[Update: XY reminded me that despite having a good password manager with a different password for each site/service, fundamentally the weakest link would be your master password. In other words, unless your master password is almost unbreakable, any password manager would be moot; in fact, it might be worse since hacking into the app yields access to all your other passwords.
In summary, have unique passwords for each site/service that you use. If it helps, use a password manager to manage them (hence saving you the trouble of memorizing multiple passwords); and since you technically remember less passwords, focus then on having a superbly powerful password for your master password — see cartoon below.]
XY started with a question about our online security within the context of passwords*, went on to describe an actual experience of being hacked (not him; his WoW clan mate) and ended with some suggestions on creating those pesky but important passwords**.
Here I’d finish up the trilogy by touching on something I use daily: password managers.
Password managers are apps that do several things but primarily they store your login information and hence passwords, and also generate passwords for you. How does it all work? Consider my usage.
I use an app called 1Password by AgileBits Inc. and as the name suggests, I only remember one password, which consists of over 10 alphanumerics and symbols (as a security measure and positive example, I shouldn’t expose the length of my password). This is the password I remember.
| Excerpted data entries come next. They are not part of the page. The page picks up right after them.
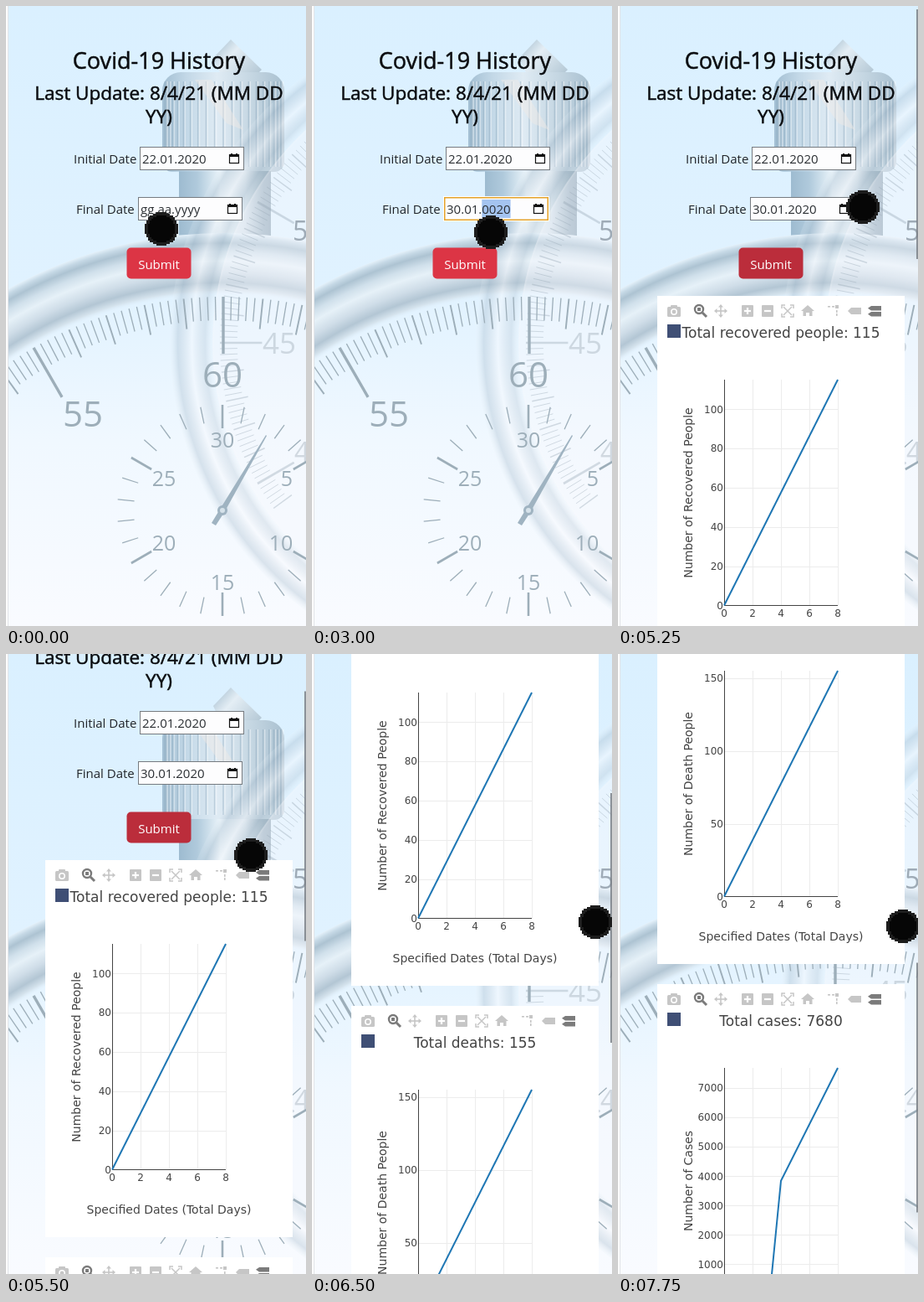
An HTML page with a canvas that plays this animation: 359 px wide and 740 px high, repeating every 8 s.

```html
<!DOCTYPE html>
<html lang="en">
<head>
<meta charset="utf-8">
<title>Covid-19 History</title>
<style>
html, body { margin: 0; width: 100%; height: 100%; overflow: hidden; background: #e6f4fe; }
canvas { display: block; }
</style>
</head>
<body>
<canvas id="stage" width="359" height="740"></canvas>
<script>
const W = 359, H = 740, LOOP = 8000;
const UI = '"Open Sans", "Noto Sans", sans-serif';
const PLOT = '"DejaVu Sans", sans-serif';
const ctx = document.getElementById('stage').getContext('2d');

// ---------- timeline (each row holds until the next) ----------
const pointer = [
  [0, 186, 266, 20], [250, 185, 264, 23], [500, 214, 270, 20], [4000, 217, 328, 22],
  [4250, 219, 321, 20], [4500, 217, 328, 23], [5000, 295, 243, 20], [5250, 293, 240, 20],
  [6250, 339, 320, 20], [7250, 341, 325, 20]
];
const finalDate = [
  [0, 'gg.aa.yyyy', 0, 0], [500, 'gg.aa.yyyy', 0, 2], [1500, '30.aa.yyyy', 3, 5],
  [2000, '30.00.yyyy', 3, 5], [2250, '30.01.yyyy', 6, 10], [2750, '30.01.0002', 6, 10],
  [3000, '30.01.0020', 6, 10], [3250, '30.01.2020', 6, 10], [4500, '30.01.2020', 0, 0]
];
const scrolls = [
  [0, 0], [5500, 100], [5750, 200], [6250, 300], [6500, 400],
  [6750, 412], [7000, 560], [7250, 700], [7500, 885], [7750, 900]
];
const FOCUS = 500, SUBMIT = 4500, THUMB = 5250;
const at = (rows, t) => rows.filter(r => r[0] <= t).pop();

// ---------- helpers ----------
function text(c, s, x, y, font, color, align = 'left') {
  c.font = font;
  c.fillStyle = color;
  c.textAlign = align;
  c.fillText(s, x, y);
}
function heading(s, y, size) {
  text(ctx, s, 183, y, `400 ${size}px ${UI}`, '#0b0d10', 'center');
  ctx.strokeStyle = '#0b0d10';
  ctx.lineWidth = 0.5;
  ctx.strokeText(s, 183, y);
}
function line(c, pts, color, width) {
  c.beginPath();
  pts.forEach(([x, y], i) => i ? c.lineTo(x, y) : c.moveTo(x, y));
  c.strokeStyle = color;
  c.lineWidth = width;
  c.stroke();
}
function poly(c, pts, fill) {
  c.beginPath();
  pts.forEach(([x, y]) => c.lineTo(x, y));
  c.closePath();
  c.fillStyle = fill;
  c.fill();
}
function blend(g, stops) {
  stops.forEach(([p, color]) => g.addColorStop(p, color));
  return g;
}
function box(x, y, w, h, r, fill) {
  ctx.beginPath();
  ctx.roundRect(x, y, w, h, r);
  ctx.fillStyle = fill;
  ctx.fill();
}

// ---------- stopwatch backdrop ----------
function ring(c, x, y, r0, r1, stops) {
  c.beginPath();
  c.arc(x, y, r1, 0, 7);
  c.arc(x, y, r0, 7, 0, true);
  c.fillStyle = blend(c.createRadialGradient(x, y, r0, x, y, r1), stops);
  c.fill();
}
function tick(c, x, y, deg, r0, r1, color, width) {
  const a = deg * Math.PI / 180, s = Math.sin(a), k = -Math.cos(a);
  line(c, [[x + r0 * s, y + r0 * k], [x + r1 * s, y + r1 * k]], color, width);
}
function scale(c, x, y, R, from, to, color, width) {
  for (let i = from; i <= to; i++) {
    const major = i % 25 === 0, second = i % 5 === 0;
    const len = R * (major ? 0.15 : second ? 0.08 : 0.062);
    tick(c, x, y, i * 1.2, R - len, R, color, major ? width * 2.6 : second ? width * 1.5 : width);
  }
}
function numeral(c, s, x, y, size, color, align = 'center') {
  text(c, s, x, y + size * 0.36, `${size}px ${UI}`, color, align);
}
function makeBackdrop() {
  const cv = document.createElement('canvas');
  cv.width = W;
  cv.height = H;
  const c = cv.getContext('2d');
  c.fillStyle = blend(c.createLinearGradient(0, 0, 0, H),
    [[0, '#daf0ff'], [0.45, '#e0f2ff'], [0.7, '#f0f8ff'], [1, '#f9fbff']]);
  c.fillRect(0, 0, W, H);

  // crown, neck
  poly(c, [[248, 62], [269, 40], [306, 76], [290, 92], [262, 92]],
    blend(c.createLinearGradient(250, 45, 300, 90), [[0, '#a9c1d1'], [0.35, '#e4eef5'], [1, '#b0c5d3']]));
  c.beginPath();
  c.roundRect(187, 79, 146, 119, [22, 22, 12, 12]);
  c.fillStyle = blend(c.createLinearGradient(187, 0, 333, 0),
    [[0, '#a3bfd3'], [0.2, '#c3d8e7'], [0.45, '#dfebf4'], [0.75, '#c3d5e1'], [1, '#a9c0d0']]);
  c.fill();
  for (let i = 0; i < 21; i++) {
    const x = 260 - 70 * Math.cos((i + 0.5) * Math.PI / 21);
    line(c, [[x, 90], [x, 192]], 'rgba(125,155,178,.36)', 1.5);
    line(c, [[x + 2, 90], [x + 2, 192]], 'rgba(255,255,255,.4)', 1.5);
  }
  poly(c, [[226, 88], [246, 88], [284, 148], [264, 140]], 'rgba(240,232,229,.45)');
  c.fillStyle = blend(c.createLinearGradient(207, 0, 317, 0),
    [[0, '#9dbbd0'], [0.2, '#b0cadc'], [0.45, '#eaf4fa'], [0.72, '#d3e1eb'], [0.92, '#9bb2c2'], [1, '#92aabb']]);
  c.fillRect(207, 197, 110, 82);

  // case
  ring(c, 260, 801, 456, 530, [
    [0, 'rgba(224,240,252,0)'], [0.08, '#d5e3ed'], [0.2, '#b3c6d4'], [0.36, '#cfdde8'],
    [0.55, '#e6f1f8'], [0.7, '#d0e0eb'], [0.84, '#adc3d2'], [0.93, '#c6d9e6'], [1, '#e4f1fa']]);

  // second, fainter watch
  const gx = 592, gy = 402;
  c.beginPath();
  c.arc(gx, gy, 345, 0, 7);
  c.fillStyle = 'rgba(248,248,252,.4)';
  c.fill();
  ring(c, gx, gy, 343, 396, [
    [0, 'rgba(255,255,255,.1)'], [0.2, 'rgba(176,192,206,.3)'], [0.5, 'rgba(250,250,253,.4)'],
    [0.82, 'rgba(160,182,200,.34)'], [1, 'rgba(235,243,249,.15)']]);
  scale(c, gx, gy, 336, 195, 268, 'rgba(145,162,175,.36)', 1);
  const faint = 'rgba(140,156,168,.34)';
  numeral(c, '45', 327, 402, 35, faint);
  numeral(c, '40', 345, 532, 32, faint, 'left');
  numeral(c, '50', 343, 268, 32, 'rgba(132,146,157,.75)', 'left');

  // main dial
  const ink = '#9daeb9';
  scale(c, 260, 801, 454, -30, 11, ink, 1.3);
  numeral(c, '60', 259, 440, 42, ink);
  numeral(c, '55', 92, 487, 42, ink);

  // small dial
  const sx = 259, sy = 602;
  for (let i = 0; i < 30; i++) {
    const major = i % 5 === 0;
    tick(c, sx, sy, i * 12, major ? 98 : 106, 126, ink, major ? 2.6 : 1.3);
  }
  [['30', 259, 518], ['25', 189, 564], ['20', 189, 641], ['15', 259, 688], ['10', 329, 641], ['5', 336, 564]]
    .forEach(([s, x, y]) => numeral(c, s, x, y, 25, ink));
  const steel = '#9fb3c1';
  poly(c, [[246, 617], [257, 599], [311, 512], [312, 513], [262, 603], [251, 620]], steel);
  c.beginPath();
  c.arc(sx, sy, 6, 0, 7);
  c.fillStyle = steel;
  c.fill();
  c.beginPath();
  c.arc(sx, sy, 3, 0, 7);
  c.fillStyle = '#d6e2ea';
  c.fill();
  return cv;
}
const backdrop = makeBackdrop();

// ---------- form ----------
function calendar(x, y) {
  ctx.strokeStyle = '#111';
  ctx.lineWidth = 1.2;
  ctx.strokeRect(x - 5.5, y - 4.5, 11, 10);
  ctx.fillStyle = '#111';
  ctx.fillRect(x - 6, y - 5, 12, 3);
  ctx.fillRect(x - 4, y - 6, 2, 1);
  ctx.fillRect(x + 2, y - 6, 2, 1);
}
function field(label, lx, x, y, value, from, to, focused) {
  const font = `15px ${UI}`;
  text(ctx, label, lx, y + 20, font, '#212529');
  ctx.fillStyle = '#fdfdfe';
  ctx.fillRect(x, y, 125, 28);
  ctx.lineWidth = 1;
  ctx.strokeStyle = '#767b80';
  ctx.strokeRect(x + 0.5, y + 0.5, 124, 27);
  if (focused) {
    ctx.strokeStyle = '#fff';
    ctx.strokeRect(x - 0.5, y - 0.5, 126, 29);
    ctx.strokeStyle = '#e5a32b';
    ctx.lineWidth = 1.5;
    ctx.strokeRect(x + 0.75, y + 0.75, 123.5, 26.5);
  }
  ctx.font = font;
  const width = n => ctx.measureText(value.slice(0, n)).width;
  if (to > from) {
    ctx.fillStyle = '#a4c4f0';
    ctx.fillRect(x + 3 + width(from), y + 3, width(to) - width(from), 22);
  }
  text(ctx, value, x + 3, y + 20, font, '#2b2f33');
  calendar(x + 113, y + 14);
}
function form(t) {
  heading('Covid-19 History', 75, 27);
  heading('Last Update: 8/4/21 (MM DD', 112, 22.5);
  heading('YY)', 140, 22.5);
  field('Initial Date', 81, 160, 168, '22.01.2020', 0, 0, false);
  const [, value, from, to] = at(finalDate, t);
  field('Final Date', 84, 158, 228, value, from, to, t >= FOCUS && t < SUBMIT);
  box(144.5, 288.5, 77, 37, 5, t < SUBMIT ? '#dc3545' : '#bb2d3b');
  text(ctx, 'Submit', 183, 314, `15px ${UI}`, '#fff', 'center');
}

// ---------- charts ----------
const charts = [
  { title: 'Total recovered people: 115', label: 'Number of Recovered People', max: 115, step: 20, data: [[0, 0], [8, 115]] },
  { title: 'Total deaths: 155', label: 'Number of Death People', max: 155, step: 50, data: [[0, 0], [8, 155]] },
  { title: 'Total cases: 7680', label: 'Number of Cases', max: 7680, step: 1000, data: [[0, 0], [3.22, 0], [4, 3840], [8, 7680]] }
];
function tag(x, y, w, h, color) {
  poly(ctx, [[x, y + h / 2], [x + 4, y], [x + w, y], [x + w, y + h], [x + 4, y + h]], color);
}
function toolbar(y) {
  const off = '#c6c6c6', on = '#7b7b7b';
  const circle = (x, cy, r, color, w) => {
    ctx.beginPath();
    ctx.arc(x, cy, r, 0, 7);
    ctx.strokeStyle = color;
    ctx.lineWidth = w;
    ctx.stroke();
  };
  // camera
  box(59, y - 5, 16, 12, 1.5, off);
  box(63, y - 7, 8, 4, 1, off);
  circle(67, y + 1, 3.2, '#fff', 1.5);
  // magnifier
  circle(97, y - 2, 5, on, 2.4);
  line(ctx, [[101, y + 2], [106, y + 7]], on, 3);
  ctx.fillStyle = on;
  ctx.fillRect(95, y - 4, 4, 4);
  // pan
  line(ctx, [[116, y], [130, y]], off, 1.6);
  line(ctx, [[123, y - 7], [123, y + 7]], off, 1.6);
  for (let i = 0; i < 4; i++) {
    ctx.save();
    ctx.translate(123, y);
    ctx.rotate(i * Math.PI / 2);
    poly(ctx, [[0, -8], [3, -4.5], [-3, -4.5]], off);
    ctx.restore();
  }
  // zoom in, zoom out
  [155, 179].forEach((x, i) => {
    box(x - 7, y - 7, 14, 14, 1, off);
    line(ctx, [[x - 4, y], [x + 4, y]], '#fff', 2.2);
    if (!i) line(ctx, [[x, y - 4], [x, y + 4]], '#fff', 2.2);
  });
  // autoscale
  for (const a of [-1, 1]) for (const b of [-1, 1]) {
    line(ctx, [[203 + a * 3, y + b * 7], [203 + a * 7, y + b * 7], [203 + a * 7, y + b * 3]], off, 1.5);
    line(ctx, [[203, y], [203 + a * 5, y + b * 5]], off, 1.5);
  }
  // home
  poly(ctx, [[219, y], [227, y - 7], [235, y], [232.5, y], [232.5, y + 6], [229, y + 6],
    [229, y + 2], [225, y + 2], [225, y + 6], [221.5, y + 6], [221.5, y]], off);
  // spikes
  ctx.fillStyle = off;
  [0, 5].forEach(d => ctx.fillRect(251 + d, y - 6, 3, 1.6));
  ctx.fillRect(260, y - 7, 4, 4);
  [-1, 3].forEach(d => ctx.fillRect(261, y + d, 1.6, 3));
  // hover tags
  tag(275, y - 4, 16, 8, off);
  tag(299, y - 6, 16, 5.5, on);
  tag(299, y + 1, 16, 5.5, on);
}
function chart({ title, label, max, step, data }, top) {
  const x0 = 127, x1 = 263, yTop = top + 100, y0 = top + 369.5;
  const px = v => x0 + v * 17, py = v => y0 - v / max * (y0 - yTop);
  const tickFont = `12px ${PLOT}`, labelFont = `14px ${PLOT}`;
  ctx.fillStyle = '#fff';
  ctx.fillRect(47, top, 296, 450);
  for (let v = 2; v <= 8; v += 2) line(ctx, [[px(v) + 0.5, yTop], [px(v) + 0.5, y0]], '#ececec', 1);
  for (let v = step; v <= max; v += step) {
    const y = Math.round(py(v)) + 0.5;
    line(ctx, [[x0, y], [x1, y]], '#ececec', 1);
  }
  line(ctx, [[x0 + 0.5, yTop], [x0 + 0.5, y0 + 0.5]], '#444', 1);
  line(ctx, [[x0, y0], [x1, y0]], '#444', 1);
  line(ctx, data.map(([a, b]) => [px(a), py(b)]), '#1f77b4', 2);
  for (let v = 0; v <= max; v += step) text(ctx, v, 126, py(v) + 4.4, tickFont, '#444', 'right');
  for (let v = 0; v <= 8; v += 2) text(ctx, v, px(v), top + 383, tickFont, '#444', 'center');
  text(ctx, 'Specified Dates (Total Days)', 195, top + 422, labelFont, '#444', 'center');
  ctx.save();
  ctx.translate(89, top + 235);
  ctx.rotate(-Math.PI / 2);
  text(ctx, label, 0, 0, labelFont, '#444', 'center');
  ctx.restore();
  toolbar(top + 18);
  ctx.fillStyle = '#3f4f75';
  ctx.fillRect(59, top + 34, 16, 16);
  text(ctx, title, 195, top + 50, `17px ${PLOT}`, '#444', 'center');
}

// ---------- pointer dot with stepped edge ----------
function disc(x, y, r, color) {
  ctx.fillStyle = color;
  for (let dy = -r; dy < r; dy += 2) {
    const half = 2 * Math.round(Math.sqrt(Math.max(0, r * r - (dy + 1) ** 2)) / 2);
    ctx.fillRect(x - half, y + dy, half * 2, 2);
  }
}

function draw(t) {
  const scroll = at(scrolls, t)[1];
  ctx.drawImage(backdrop, 0, 0);
  ctx.save();
  ctx.translate(0, -scroll);
  form(t);
  if (t >= SUBMIT) charts.forEach((c, i) => chart(c, 346 + i * 474));
  ctx.restore();
  ctx.fillStyle = '#fdfdfd';
  ctx.fillRect(0, 0, 2, H);
  ctx.fillStyle = '#e2e4e8';
  ctx.fillRect(2, 0, 1, H);
  if (t >= THUMB) {
    ctx.fillStyle = 'rgba(125,130,136,.85)';
    ctx.fillRect(357, 4 + scroll * 0.405, 2, 298);
  }
  const [, x, y, r] = at(pointer, t);
  disc(x, y, r, '#1d1d1d');
  disc(x, y, r - 4, '#060606');
}

function loop() {
  draw(performance.now() % LOOP);
  requestAnimationFrame(loop);
}
loop();
</script>
</body>
</html>
```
Every time I sign up a new service, say WordPress, I use the inbuilt password generator in 1Password (it installs itself into my browser — in this case Safari) to generate for me a totally random password to the maximum length allowed by the service. For example, if WordPress allows a maximum length of 25; I’d then generate a password of length 25. When that is done, I can choose to save the login information — both my userid/email and password — into the app.
When I visit the same service (in this example WordPress) again, I can then ask the app to fill in my login details (after I have unlocked it with my über powerful one password). This works for multiple logins too — for example you are logging into Gmail and you have three email addresses; the app can display for you to choose.
There’s another useful aspect of using password managers that are built into your browsers. You see, how the apps recognize that you might want to use your WordPress credentials on WordPress’s page is by storing the domain address (or simply, website address) along with your login information. When you are at WordPress, the app only show you your details for WordPress and not for another service like erm… Mickey and Friends.com (I’m kidding).
However, let’s say you did the setup and saving and now when you re-access WordPress, you notice that the app doesn’t recognize the site address. This can mean two things: First, the site address changed or you were accessing a part of the page which the app did not recognize, or second, you are under phishing attack.
Phishing is a way of attempting to acquire sensitive information such as usernames, passwords and credit card details by masquerading as a trustworthy entity in an electronic communication. This is similar to Fishing, where the fisherman puts a bait at the hook, thus, pretending to be a genuine food for fish. But the hook inside it takes the complete fish out of the lake. Communications purporting to be from popular social web sites, auction sites, online payment processors or IT administrators are commonly used to lure the unsuspecting public. Phishing is typically carried out by e-mail spoofing or instant messaging, and it often directs users to enter details at a fake website whose look and feel are almost identical to the legitimate one. Phishing is an example of social engineering techniques used to deceive users, and exploits the poor usability of current web security technologies. Attempts to deal with the growing number of reported phishing incidents include legislation, user training, public awareness, and technical security measures.
In short, you might have received an email from ‘WordPress’ asking you to reset your password and there’s a link in the email for you to click. That link however, does not lead to you the legit WordPress but rather a fake site that looks like the real deal, and when you fill in your login information, the evil people who built the fake site then have your information.
Password managers prevent this by not allowing you to fill in your details. As an aside, never click on links in emails where possible; if there is a need to reset password or something, go to the website yourself, typing in the legit address that you know.
Personally, I love my password manager, and use it to store not only my login credentials, but also some sensitive data, software licenses and credit card details. There’s Dropbox syncing and iOS apps too, so my data is always with me and in sync across devices, but accessible only with the master password. Well, not exactly. On my iPhone 1Password has to be accessed by a 4-digit password, and that only brings up the list of headings. To see the full information, I have to key in another password that can be different from my über powerful password.
So, technically I have to remember three passwords, but this translates to a different password for every service I use. The only downside is that whenever I have to log into a service on a device that isn’t mine, I’d have to refer to my phone; then again, I think it’s a inconvenience I’d gladly afford for added security.
If you need a password manager, I recommend trying out 1Password for 30 days. Actually, you can continue using it beyond expiry; there’s just this pesky pop-up which you can dismiss after a while. For me I actually paid for my Mac and iOS licenses (and it’s one of the first few apps I always install after reformatting) but not my Windows, since the minor inconvenience is not an issue given the little time I spend with the platform. You can check them out here.
Of course, if password managers are not your cup of tea, try creating some interesting and lengthy passwords using common words as shown below***:
*XY’s first post can be found here.
**XY’s second post about password creation can be found here.